that little goose at the Study

We showed up to set up with a packed car-I literally had tables millimeters from my head. the weather was WEIRD. clouds and sun and wind and sun again. but we made it.
we didnt know what to expect. we had 140 or so registered online. and we had 360 people! that count included children and babies, but STILL! 360? Wow! I counted 18 girls and women with Rett. Amazing.
im so thankful for all the help we had from some wonderful rett parents and siblings. we had incredible volunteers and committee members. we just couldnt have done any of it without each and every person we had. we had tons of food and drink and awesome faeries who face painted, music, fun crafts and temporary tattoos!
As 2pm approached I knew it was time for me to say a few words. this is not my favorite thing to do. i honestly would feel more comfortable getting a root canal than speak in public. so butterflies were making their way around my tummy. but I had to go. so up on the stairs i went and looked out to so many people all looking up at me. as luck would have it-we had no microphone and it was windy so Im certain only about 7 people heard what I said. that made it easier. and i didnt cry. i dont remember what I said as it was not at all what I had prepared but I did it without my voice even wavering. Im really proud of myself for that. I made Paige and Red stand up there with me. Im such a chicken.

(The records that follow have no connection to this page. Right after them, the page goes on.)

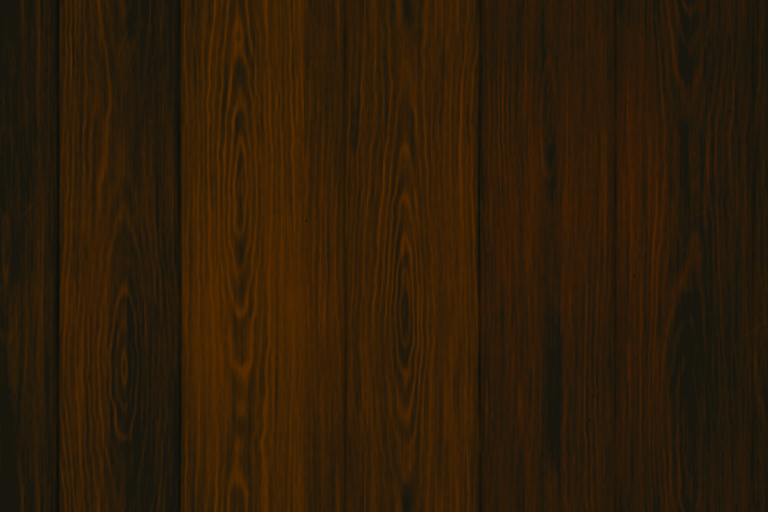
A Shadertoy shader for this texture:

```glsl
// Dark stained wooden planks, upright, with arched grain, soot-dark seams and light wear.
const float TAU = 6.2831853;
const int PLANKS = 7;

// Per plank: left edge, tone at left, tone at right, x of the grain heart
const vec4 PLANK[PLANKS] = vec4[PLANKS](
    vec4(0.075, 0.52, 0.18, 0.160),
    vec4(0.234, 0.68, 0.70, 0.315),
    vec4(0.396, 0.56, 0.48, 0.350),
    vec4(0.449, 0.54, 0.62, 0.527),
    vec4(0.624, 0.42, 0.36, 0.715),
    vec4(0.801, 0.46, 0.20, 0.895),
    vec4(0.980, 0.22, 0.24, 1.012));

// Per plank: darkness of its left seam, red cast
const vec2 FINISH[PLANKS] = vec2[PLANKS](
    vec2(0.95, 0.15), vec2(0.85, 0.0), vec2(0.10, 0.15), vec2(0.55, 0.15),
    vec2(0.85, 0.5), vec2(0.65, 0.6), vec2(0.60, 0.1));

const vec3 SOOT  = vec3(0.045, 0.055, 0.035);
const vec3 DARK  = vec3(0.088, 0.082, 0.052);
const vec3 AMBER = vec3(0.310, 0.158, 0.000);

float hash(vec2 p) {
    vec3 q = fract(p.xyx * vec3(0.1031, 0.1030, 0.0973));
    q += dot(q, q.yzx + 33.33);
    return fract((q.x + q.y) * q.z);
}

// Value noise on the unit square that wraps after whole cells
float noise(vec2 uv, vec2 cells, float seed) {
    vec2 p = uv * cells, i = floor(p), f = fract(p);
    f = f * f * (3.0 - 2.0 * f);
    vec2 a = mod(i, cells) + seed, b = mod(i + 1.0, cells) + seed;
    return mix(mix(hash(a), hash(vec2(b.x, a.y)), f.x),
               mix(hash(vec2(a.x, b.y)), hash(b), f.x), f.y);
}

float bell(float d, float width) {
    return exp(-d * d / (width * width));
}

// Growth rings: long closed eyes around the heart, near-straight lines beyond
float ringField(vec2 uv, float heart, float id) {
    float phase = fract(id * 0.37 + 0.29);
    float spread = 0.026 + 0.016 * hash(vec2(id, 4.0));
    float lift = spread * sin(0.5 * TAU * (uv.y - phase));
    float sway = 0.012 * (noise(uv, vec2(5.0, 3.0), 11.0 + id) - 0.5);
    float d = length(vec2(uv.x - heart + sway, lift));
    return d * 142.0 + 1.2 * noise(uv, vec2(36.0, 4.0), 23.0)
                     + 0.40 * noise(uv, vec2(80.0, 30.0), 31.0);
}

// Pale crests of uneven strength, some rings almost missing
float ringCrest(float field, float id) {
    float crest = 0.5 + 0.5 * sin(TAU * field);
    float weight = 0.35 + 1.3 * hash(vec2(floor(field + 0.25), id + 17.0));
    float fade = 1.0 - smoothstep(0.6, 1.1, fwidth(field));
    return (crest * crest * weight - 0.375) * fade;
}

// Thin straight lines: fine texture plus a few distinct pale and dark ones
float fibres(vec2 uv) {
    float streak = noise(uv, vec2(150.0, 3.0), 41.0) - 0.5;
    float fibre = noise(uv, vec2(360.0, 10.0), 43.0) - 0.5;
    float pores = noise(uv, vec2(420.0, 80.0), 53.0) - 0.5;
    float pale = smoothstep(0.74, 0.92, noise(uv, vec2(240.0, 5.0), 83.0));
    float dark = smoothstep(0.74, 0.92, noise(uv, vec2(220.0, 8.0), 89.0));
    return 0.20 * streak + 0.24 * fibre + 0.19 * pores + 0.17 * pale - 0.18 * dark;
}

// Dark gaps and the soft grime beside them
float seams(vec2 uv) {
    float dark = 0.0;
    float wear = 0.40 + 0.65 * noise(uv, vec2(14.0, 8.0), 47.0)
                      + 0.25 * noise(uv, vec2(200.0, 40.0), 97.0);
    for (int i = 0; i < PLANKS; i++) {
        float d = uv.x - PLANK[i].x;
        d -= round(d);
        float gap = 0.75 * bell(d, 0.0021) + 0.30 * bell(d, 0.008);
        dark = max(dark, FINISH[i].x * gap * wear);
    }
    return clamp(dark, 0.0, 1.0);
}

// x: short pale scratches, y: small dark nail holes
vec2 marks(vec2 uv, float aspect, float pixel) {
    vec2 result = vec2(0.0);
    for (int i = 0; i < 6; i++) {
        float n = float(i);
        vec2 d = uv - vec2(hash(vec2(n, 61.0)), hash(vec2(n, 67.0)));
        d -= round(d);
        vec2 hole = d + vec2(0.21, 0.13);
        hole -= round(hole);
        d.y /= aspect;
        hole.y /= aspect;
        float angle = 0.3 + 1.3 * hash(vec2(n, 71.0));
        vec2 along = vec2(cos(angle), sin(angle));
        float reach = 0.006 + 0.012 * hash(vec2(n, 73.0));
        float line = length(d - along * clamp(dot(d, along), -reach, reach));
        result.x = max(result.x, 1.0 - smoothstep(0.0003, 0.0006 + pixel, line));
        result.y = max(result.y, 1.0 - smoothstep(0.0008, 0.0012 + pixel, length(hole)));
    }
    return result;
}

void mainImage(out vec4 fragColor, in vec2 fragCoord) {
    vec2 uv = fragCoord / iResolution.xy;
    // Boards are not quite straight
    uv.x = fract(uv.x + 0.003 * (noise(uv, vec2(3.0, 3.0), 3.0) - 0.5));
    // Find the plank; the last one wraps round the edge
    int k = PLANKS - 1;
    for (int i = 0; i < PLANKS; i++) if (uv.x >= PLANK[i].x) k = i;
    vec2 p = uv;
    if (uv.x < PLANK[0].x) p.x += 1.0;
    vec4 plank = PLANK[k];
    float end = k < PLANKS - 1 ? PLANK[k + 1].x : PLANK[0].x + 1.0;
    float across = smoothstep(0.15, 0.85, (p.x - plank.x) / (end - plank.x));
    float tone = mix(plank.y, plank.z, across);
    // Grain, strongest beside the heart
    float ring = ringCrest(ringField(p, plank.w, float(k)), float(k));
    float near = bell(p.x - plank.w, 0.035);
    float patchy = smoothstep(0.2, 0.8, noise(uv, vec2(24.0, 4.0), 37.0));
    tone += ring * (0.12 + 0.30 * tone) * (0.25 + 0.75 * patchy + 0.5 * near);
    float flame = smoothstep(0.35, 0.75, noise(uv, vec2(64.0, 6.0), 79.0));
    tone -= 0.30 * bell(p.x - plank.w, 0.014) * (0.25 + 0.9 * flame);
    tone += fibres(uv) + 0.18 * (noise(uv, vec2(56.0, 2.0), 29.0) - 0.5);
    tone += 0.24 * (noise(uv, vec2(11.0, 3.0), 59.0) - 0.5) - 0.06 * cos(TAU * uv.y);
    // Stain, wear and gaps
    vec2 wear = marks(uv, iResolution.x / iResolution.y, 1.0 / iResolution.x);
    tone = clamp(tone + 0.20 * wear.x, 0.02, 1.1);
    vec3 color = mix(DARK, AMBER, tone);
    color.g *= 1.0 - 0.20 * FINISH[k].y * smoothstep(0.1, 0.5, tone);
    fragColor = vec4(mix(color, SOOT, max(seams(uv), 0.6 * wear.y)), 1.0);
}
```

Then we took some pictures and got ready to Stroll. I almost lost it at that point. Seeing all the friends and family that had come and and were wearing our team little goose hats (in orange and black for our Giants!) really blew me away. they were all standing with us in our fight. with us. it was too much. but i pulled myself together and walked. and we talked and laughed and met people and introduced friends to family and vice versa.
Our stroll was a "down and back" style stroll so when we made the turn we were walking back the way we started and the rest of the group was still coming...high fives...smiles....waves. so much love. and the sun had come out.
team little goose was nearly 50 adults strong. We had 8 people with fundraising pages and as of today the team as a whole has raised $16,293.89. Another team, Avery's Fan Club raised $5475.00. thats a ton of money. it gets us much much closer to a cure.
team little goose. pure love.

*pictures by Debbie Lee*
for more pics, go here: